I have a love hate relationship with social media.
I love that I can keep up with what my friends and family are doing when I don’t have time to catch up with them, I love seeing people’s photos of holidays and events that I haven’t experienced so I can live through them and it really is amazing the things you can learn such as how to dehusk a corn on the cob in 3 easy steps.
However the most important thing that social media has given me is to be able to connect with other families with the same rare syndrome as Isla and also other New Zealand families with rare chromosome disorders who are experiencing the unknown future of their children.
When Isla was diagnosed with this rare 2q23.1 Microdeletion Syndrome I googled everything I could. What came up was quite frightening for us with terms such as severe mental retardation and intractable seizures but at the time it didn’t quite match Isla’s symptoms so i kept searching. I came across a Facebook group with a few members and felt so grateful we had some answers to what this syndrome would mean for Isla.
I was able to talk about my fears for Isla’s future and find out how older children had developed. I got advice on what testing should be done and what the baffling numbers from her microarray testing meant. I got introduced to doctors in the US specialising in researching Isla’s rare syndrome. We also have a place to celebrate small milestones which others may not fully understand, ask for advice on sleeping, medications, behaviour and therapies and vent on those days that are too hard with others who get it.
I am now our website administrator (http://2q23.org/) and moderator of the Family Support Facebook page. Our main goal now is to raise awareness which will lead to further research and help us find others diagnosed who are feeling very alone. I still haven’t found anyone in New Zealand but there are a few families close by in Australia.
By the time we saw the Geneticist (we waited for almost a year) I knew more than her about this tiny deletion at 2q23.1. She offered me the Unique brochure on the syndrome but little did she know that Isla was already one of the children to feature in it with her face on the first page. This was orchestrated through our Facebook Support Group and the contents of the brochure were based on our children.
Social media has also played a huge part in our recent and ongoing fundraising for Isla’s ADNZ Assistance Dog. Our story and plight have reached so many people that would not have been possible without the use of Facebook and the Givealittle page. I have been stunned by the number of donations from amazing people I haven’t met before. I must admit I have also enjoy getting handwritten notes and cards in the mail also.

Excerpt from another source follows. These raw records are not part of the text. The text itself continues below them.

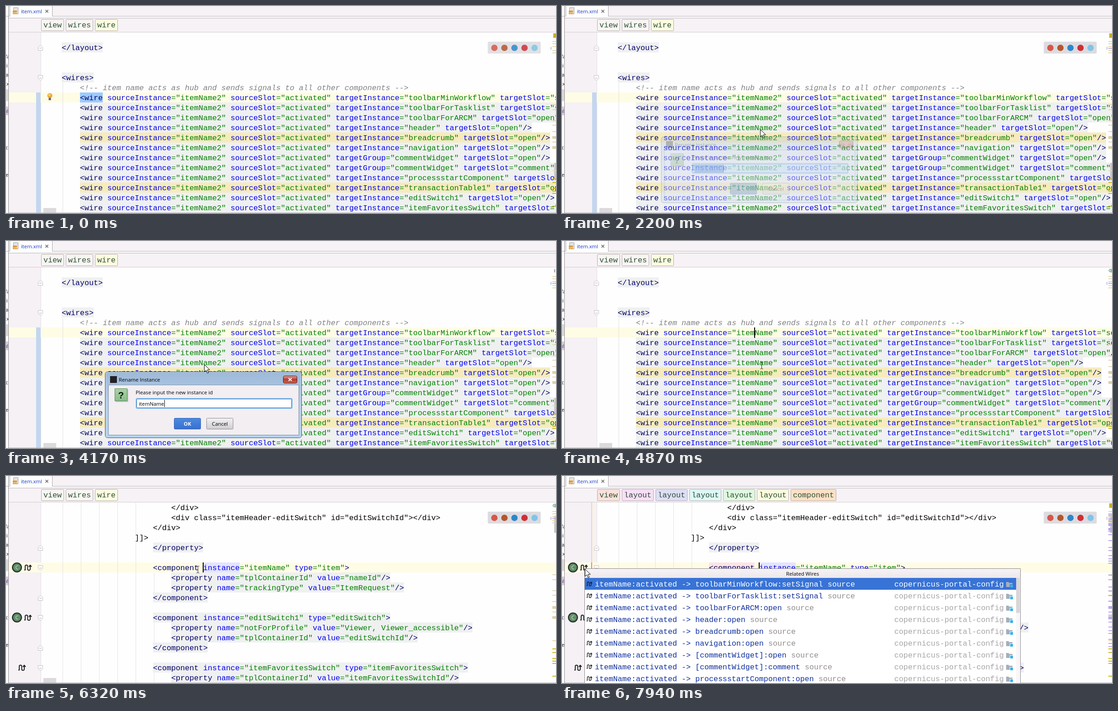
Recreate the animation shown at these times as an HTML page with a canvas. Size 1205 by 455 pixels, loop 8000 ms.

```html
<!DOCTYPE html>
<html lang="en">
<head>
<meta charset="utf-8">
<title>Rename instance</title>
<style>
html, body { margin: 0; width: 100%; height: 100%; overflow: hidden; background: #fefefe; }
canvas { display: block; }
</style>
</head>
<body>
<canvas id="stage" width="1205" height="455"></canvas>
<script>
const W = 1205, H = 455, LOOP = 8000, CHAR = 10, LINE = 22;
const c = document.getElementById('stage').getContext('2d');
const MONO = '16.667px "Liberation Mono", monospace';
const SANS = '11.3px "Open Sans", sans-serif';

const WIRES = [
  ['Instance', 'toolbarMinWorkflow', 'setSignal'], ['Instance', 'toolbarForTasklist', 'setSignal'],
  ['Instance', 'toolbarForARCM', 'open'], ['Instance', 'header', 'open'],
  ['Instance', 'breadcrumb', 'open'], ['Instance', 'navigation', 'open'],
  ['Group', 'commentWidget', 'open'], ['Group', 'commentWidget', 'comment'],
  ['Instance', 'processstartComponent', 'open'], ['Instance', 'transactionTable1', 'open'],
  ['Instance', 'editSwitch1', 'open'], ['Instance', 'itemFavoritesSwitch', 'open']
];

// [x, middle of line, markup]
const COMPONENTS = [
  [322, 158, '</property>'],
  [322, 202, '<component instance="itemName" type="item">'],
  [362, 224, '<property name="tplContainerId" value="nameId"/>'],
  [362, 246, '<property name="trackingType" value="ItemRequest"/>'],
  [322, 268, '</component>'],
  [322, 312, '<component instance="editSwitch1" type="editSwitch">'],
  [362, 334, '<property name="notForProfile" value="Viewer, Viewer_accessible"/>'],
  [362, 356, '<property name="tplContainerId" value="editSwitchId"/>'],
  [322, 378, '</component>'],
  [322, 422, '<component instance="itemFavoritesSwitch" type="itemFavoritesSwitch">'],
  [362, 444, '<property name="tplContainerId" value="itemFavoritesSwitchId"/>']
];

// [time, x, y] of the mouse
const MOUSE = [
  [0, -50, -50], [540, 925, 438], [700, 520, 290], [780, 396, 231], [940, 407, 217], [1020, 415, 207],
  [1180, 420, 205], [1420, 426, 225], [1500, 433, 244], [1730, 436, 262], [1810, 437, 273],
  [2200, 434, 271], [4640, 437, 273], [5300, 436, 271], [5530, 435, 256], [5610, 433, 240],
  [5770, 428, 225], [5850, 422, 210], [5930, 420, 205], [6580, 414, 206], [6720, 401, 209],
  [6870, 380, 218], [6950, 362, 223], [7110, 220, 220], [7190, 130, 216], [7270, 80, 214],
  [7350, 49, 212], [7510, 45, 206], [7670, 50, 204]
];

const step = (t, start, end, n) =>
  t < start ? 0 : t >= end ? 1 : (Math.floor((t - start) / (end - start) * (n - 1)) + 1) / n;

function rect(x, y, w, h, fill) {
  c.fillStyle = fill;
  c.fillRect(x, y, w, h);
}

function box(x, y, w, h, fill, border, radius = 0) {
  c.beginPath();
  c.roundRect(x + .5, y + .5, w - 1, h - 1, radius);
  c.fillStyle = fill;
  c.fill();
  if (border) stroke(border, 1);
}

function stroke(color, width) {
  c.strokeStyle = color;
  c.lineWidth = width;
  c.stroke();
}

function disc(x, y, r, fill) {
  c.beginPath();
  c.arc(x, y, r, 0, 7);
  c.fillStyle = fill;
  c.fill();
}

function gradient(y, h, ...colors) {
  const g = c.createLinearGradient(0, y, 0, y + h);
  colors.forEach((color, i) => g.addColorStop(i / (colors.length - 1), color));
  return g;
}

function text(s, x, baseline, color, font = MONO, align = 'left') {
  c.font = font;
  c.fillStyle = color;
  c.textAlign = align;
  c.fillText(s, x, baseline);
}

function path(d, x, y, scale, draw) {
  c.save();
  c.translate(x, y);
  c.scale(scale, scale);
  draw(new Path2D(d));
  c.restore();
}

function markup(s, x, mid) {
  for (const m of s.matchAll(/(<\/?\w+)|([\w-]+(?==))|(="[^"]*")|[^\s"]/g)) {
    const color = m[1] ? '#000068' : m[2] ? '#0000f0' : m[3] ? '#008000' : '#000068';
    text(m[0], x + m.index * CHAR, mid + 5, color);
  }
}

function tagLine(s, x, mid, back = '#eff0f0') {
  if (back) rect(x, mid - 12, s.length * CHAR, LINE, back);
  markup(s, x, mid);
}

function fold(mid, closes) {
  path(closes ? 'M0 11V4L5 0L10 4V11Z' : 'M0 0V7L5 11L10 7V0Z', 70.5, mid - 5.5, 1, p => {
    c.fillStyle = '#fff';
    c.fill(p);
    c.strokeStyle = '#c4c0c4';
    c.lineWidth = 1;
    c.stroke(p);
  });
  rect(73, mid, 5, 1, '#b0acb0');
}

function wireIcon(x, y, scale, color = '#222') {
  path('M0 12H2V4A2.5 2.5 0 0 1 7.5 4V10A2.5 2.5 0 0 0 13 10V2M10 5L13 1.5L16 5', x, y, scale, p => {
    c.strokeStyle = color;
    c.lineWidth = 2;
    c.stroke(p);
  });
}

function classIcon(mid) {
  disc(24, mid, 11, '#2c302c');
  disc(24, mid, 8.5, '#5f8f68');
  text('C', 24, mid + 4, '#e0ece0', '11px "Open Sans", sans-serif', 'center');
}

function bulb() {
  disc(96, 197, 5.5, '#eaa93a');
  disc(95, 195.5, 2.5, '#f8cf80');
  rect(93.5, 202, 5, 5, '#6c6458');
}

function frameChrome(t) {
  rect(0, 0, W, H, '#fefefe');
  rect(6, 0, W, 22, '#f7f2f6');
  rect(6, 27, W, 30, '#f7f2f6');
  rect(6, 58, 70, H, '#f6f1f5');
  rect(76, 58, 1, H, '#e2dee2');
  rect(0, 22, W, 1, '#b4b0b4');
  rect(6, 26, W, 1, '#b8b4b8');
  rect(6, 57, W, 1, '#d0ccd0');

  box(8, -3, 94, 26, '#fefefe', '#a8a4a8');
  rect(9, 22, 92, 1, '#fefefe');
  box(16, 3, 11, 15, '#e4e2e4', '#a0a0a8');
  rect(15, 10, 9, 8, '#d99a3c');
  text('</>', 15.5, 16.5, '#fff', 'bold 6px "Open Sans", sans-serif');
  text('item.xml', 33, 16, '#1638c8', SANS);
  c.beginPath();
  c.moveTo(86.5, 8.5); c.lineTo(92.5, 14.5);
  c.moveTo(92.5, 8.5); c.lineTo(86.5, 14.5);
  stroke('#686468', 1.6);

  // sliver of the project panel
  rect(0, 0, 5, H, '#fefefe');
  rect(0, 22, 5, 1, '#b4b0b4');
  rect(0, 183, 5, 26, '#dcdadc');
  rect(0, 221, 5, 19, '#d4d0d4');
  c.save();
  c.beginPath();
  c.rect(0, 0, 5, H);
  c.clip();
  [['fa', 115], ['li', 135], ['a', 155], ['.x', 175], ['ult', 235], ['c', 315], ['e', 375]].forEach(([s, y]) =>
    text(s, s === 'ult' ? -5 : s.length > 1 ? -2 : -1, y, s === 'ult' ? '#7030a0' : '#222', SANS));
  c.restore();
  rect(5, 0, 1, H, '#908c90');

  const crumbs = t < 6580
    ? [['view', '#f8f5f3'], ['wires', '#f8f5f3'], ['wire', '#fdfce0']]
    : [['view', '#fbe1db'], ['layout', '#f8def8'], ['layout', '#dedef6'], ['layout', '#def7f7'],
       ['layout', '#e0f8e0'], ['layout', '#fbfade'], ['component', '#fee0c5']];
  let x = 77;
  for (const [name, fill] of crumbs) {
    const w = name.length * CHAR + 10;
    box(x, 29, w, 26, fill, '#b4aca8', 1);
    text(name, x + 5, 47, '#2c5034');
    x += w + 4;
  }
}

function wiresView(t) {
  const renamed = t >= 4870;
  rect(124, 169, 1, H, '#e0e0e0');
  if (!renamed) rect(66, 190, 10, H, '#c3d6ef');
  fold(92, true);
  fold(158, false);
  tagLine('</layout>', 122, 92);
  tagLine('<wires>', 122, 158);
  text('<!-- item name acts as hub and sends signals to all other components -->', 162, 185, '#808080', 'italic ' + MONO);
  WIRES.forEach(([kind, target, slot], i) => {
    const line = `<wire sourceInstance="itemName${renamed ? '' : 2}" sourceSlot="activated" ` +
      `target${kind}="${target}" targetSlot="${slot}"/>`;
    if (!i && t < 1730) rect(162, 190, 50, LINE, '#9ccbff');
    tagLine(line, 162, 202 + i * LINE, !i ? null : i === 4 || i === 9 ? '#f6ebbc' : undefined);
  });
  if (t < 1180 || t >= 5770) bulb();
  if (t >= 1180 && t < 2200 || renamed) rect(421, 190, 2, 23, '#000');
}

function componentsView(t) {
  for (let x = 124; x <= 284; x += 40) rect(x, 58, 1, x === 284 ? 70 : H, '#e4e4e4');
  rect(284, 147, 1, H, '#e4e4e4');
  [[212, 44], [322, 44], [432, 22]].forEach(([y, h]) => rect(324, y, 1, h, '#e4e4e4'));
  if (t >= 7110) {
    rect(64, 58, 2, H, '#f0dc8c');
    rect(64, 190, 2, 22, '#e88070');
  }
  [158, 268, 378].forEach(y => fold(y, true));
  [202, 312, 422].forEach(y => fold(y, false));
  classIcon(201);
  classIcon(311);
  wireIcon(40, 194.5, 1);
  wireIcon(40, 304.5, 1);
  wireIcon(27, 414.5, 1);
  [['</div>', 362, 70], ['<div class="itemHeader-editSwitch" id="editSwitchId"></div>', 362, 92],
   ['</div>', 322, 114], [']]>', 282, 136]].forEach(([s, x, mid]) => text(s, x, mid + 5, '#000'));
  if (t >= 6580) rect(322, 190, 100, LINE, '#fde4e4');
  rect(432, 190, 80, LINE, '#e4e4ff');
  COMPONENTS.forEach(([x, mid, s]) => tagLine(s, x, mid, mid === 202 ? null : undefined));
  rect(431, 190, 2, LINE, '#000');
}

function errorStripe(t) {
  const marks = (ys, color, h = 2) => ys.forEach(y => rect(1197, y, 8, h, color));
  rect(1201, t < 6260 ? 345 : 87, 4, 38, '#c8c6ca');
  rect(1193, 90, 2, 6, '#b4c6e4');
  marks([77, 82, 88, 97, 102, 216, 227, 251, 261, 275, 298, 361], '#e6d8b0');
  marks([286, 308], '#e0d0a4', 6);
  if (t >= 1730) marks([92], '#c0a8e8');
  if (t >= 7110) {
    marks([83, 86, 92, 95, 99, 121, 128, 141, 156, 163, 174, 181, 186, 191, 217, 227, 243, 252, 262, 274,
      298, 305, 320, 331, 339, 345, 358, 367, 374], '#b8a8f4');
    marks([104, 114, 286, 309], '#b8a8f4', 6);
  }
  marks([379, 387, 400, 406, 411, 439], '#d0b818');
  if (t < 3440 || t >= 7110) rect(1199, 60, 6, 10, '#d0b010');
  else if (t < 4870) rect(1201, 62, 2, 7, '#989498');
  else {
    c.beginPath();
    c.ellipse(1203, 65, 4.5, 3, 0, 0, 7);
    stroke('#5aa07c', 1.5);
    disc(1203, 65, 1.5, '#4a906c');
  }
}

function browserBar(t) {
  c.globalAlpha =
    t < 1180 ? .85 - .65 * step(t, 70, 310, 4) :
    t < 1420 ? .35 :
    t < 3440 ? .35 + .65 * step(t, 1420, 1500, 2) :
    t < 5770 ? 1 - step(t, 3440, 3840, 5) :
    .5 * step(t, 5770, 6010, 4) + .5 * step(t, 6260, 6320, 2);
  box(1055, 78, 117, 27, '#dddbdf', null, 2);
  ['#d4584a', '#b4562e', '#2f86cc', '#cc3038', '#80c4e8'].forEach((color, i) => disc(1070 + i * 22, 92, 7, color));
  c.globalAlpha = 1;
}

function dialog(t) {
  c.globalAlpha = step(t, 2200, 2440, 4) - step(t, 4560, 4640, 2);
  box(217, 287, 431, 146, gradient(287, 146, '#9db9d8', '#b6cfe9', '#b4d0ee'), '#38444f', 5);
  box(218, 288, 429, 144, 'rgba(0,0,0,0)', '#d4e4f4', 4);
  box(224, 316, 418, 111, '#f2eef2', '#8094a8');
  rect(228, 297, 15, 15, '#222026');
  text('Rename Instance', 247, 309, '#000', SANS);

  box(607, 296, 31, 17, gradient(296, 17, '#e0a8a0', '#b83c34', '#c86850'), '#501c20', 3);
  c.beginPath();
  c.moveTo(619, 301.5); c.lineTo(626, 307.5);
  c.moveTo(626, 301.5); c.lineTo(619, 307.5);
  stroke('#fff', 2.2);

  rect(240, 326, 28, 28, '#c8c8c8');
  box(238, 324, 28, 28, gradient(324, 28, '#a8d4a4', '#88bc88'), '#5c8860');
  text('?', 252, 346, '#101810', 'bold 21px "Liberation Sans", sans-serif', 'center');
  text('Please input the new instance id', 284, 337, '#000', SANS);

  box(284, 345, 344, 24, '#74aee4', '#a4ccf0', 3);
  box(286, 347, 340, 20, '#fff', '#4c88c4', 1);
  const selected = t < 3440, value = t < 4170 ? 'itemName2' : 'itemName';
  if (selected) rect(290, 349, 64, 17, '#3a74c8');
  text(value, 291, 362, selected ? '#fff' : '#000', SANS);
  const caretOn = t < 2900 || t >= 3440 && t < 4020 || t >= 4170;
  if (caretOn) rect(t < 4170 ? 353 : 347, 349, 1, 16, '#000');

  box(368, 389, 59, 25, gradient(389, 25, '#4c8ae0', '#386fd0'), '#3464b4', 2);
  text('OK', 397.5, 406, '#fff', 'bold ' + SANS, 'center');
  box(439, 389, 59, 25, gradient(389, 25, '#f4f2f4', '#cfcdcf'), '#8c8a8c', 2);
  text('Cancel', 468.5, 406, '#000', SANS, 'center');
  c.globalAlpha = 1;
}

function relatedWires() {
  box(49, 203, 956, 260, '#fff', '#8c888c');
  rect(50, 204, 954, 20, gradient(204, 20, '#f6f2f6', '#ece8ec'));
  text('Related Wires', 527, 219, '#000', SANS, 'center');
  rect(50, 224, 945, 26, '#3873d6');
  rect(995, 224, 9, 231, '#f8f6f8');
  rect(995, 224, 8, 77, '#d8d6d8');
  WIRES.slice(0, 9).forEach(([kind, target, slot], i) => {
    const mid = 238 + i * 26, pick = (normal) => i ? normal : '#fff';
    const label = `itemName:activated -> ${kind === 'Group' ? `[${target}]` : target}:${slot}`;
    wireIcon(54, mid - 6, .75, i ? '#222' : '#0c1c40');
    text(label, 72, mid + 5, pick('#10309c'));
    text('source', 72 + (label.length + 1) * CHAR, mid + 5, pick('#948c8c'));
    text('copernicus-portal-config', 728, mid + 5, pick('#a8a4a8'));
    rect(973, mid - 5, 6, 3, '#a4b0bc');
    rect(973, mid - 3, 14, 9, '#a4b0bc');
    rect(981, mid, 8, 7, i ? '#fff' : '#3873d6');
    rect(982, mid + 1, 6, 6, '#38b0e8');
  });
}

function mouse(t) {
  const [, x, y] = MOUSE.findLast(k => k[0] <= t);
  if (t >= 2200 && t < 4640 || t >= 7350) {
    path('M0 0V16L4 12.5L6.7 19L9.3 18L6.6 11.6H11.8Z', x + .5, y + .5, 1, p => {
      c.fillStyle = '#fff';
      c.fill(p);
      c.strokeStyle = '#000';
      c.lineWidth = 1;
      c.stroke(p);
    });
  } else {
    path('M-3 -7.5H-1L0 -6.5L1 -7.5H3M0 -6.5V6.5M-3 7.5H-1L0 6.5L1 7.5H3', x + .5, y + .5, 1, p => {
      c.strokeStyle = '#222';
      c.lineWidth = 1;
      c.stroke(p);
    });
  }
}

function draw(t) {
  frameChrome(t);
  rect(6, 190, W, LINE, '#fefce5');
  c.save();
  c.beginPath();
  c.rect(6, 58, W, H);
  c.clip();
  (t < 6260 ? wiresView : componentsView)(t);
  c.restore();
  rect(82, 444, 28, 10, '#dcdadc');
  errorStripe(t);
  browserBar(t);
  rect(6, 454, W, 1, '#c0bcc0');
  if (t >= 2200 && t < 4640) dialog(t);
  if (t >= 7940) relatedWires();
  mouse(t);
}

const start = performance.now();
(function tick() {
  draw((performance.now() - start) % LOOP);
  requestAnimationFrame(tick);
})();
</script>
</body>
</html>
```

I also love sharing Isla’s story and have had so much positive feedback from her blog and from her SimplyIsla Facebook page. I feel I am really helping educate people who have had no experience with autism. For those who do, I hope they can relate to some of our experiences and take something from it.
So with all these advantages of the internet and new technology what do I hate ? I dislike the the time wasting I do regularly trying to catch up with the latest news. I dislike Isla’s addiction to any device and wonder before this technology where her energies would have been spent…perhaps she would have developed another skill. I also don’t like how easy it is to use a device as a babysitter to make life easy for myself.
However the positives definitely outweigh the negatives in our case and there is no way we could have raised the awareness and found support without it.
…and for those wondering about how to dehusk a corn on the cob in 3 easy steps click here 🙂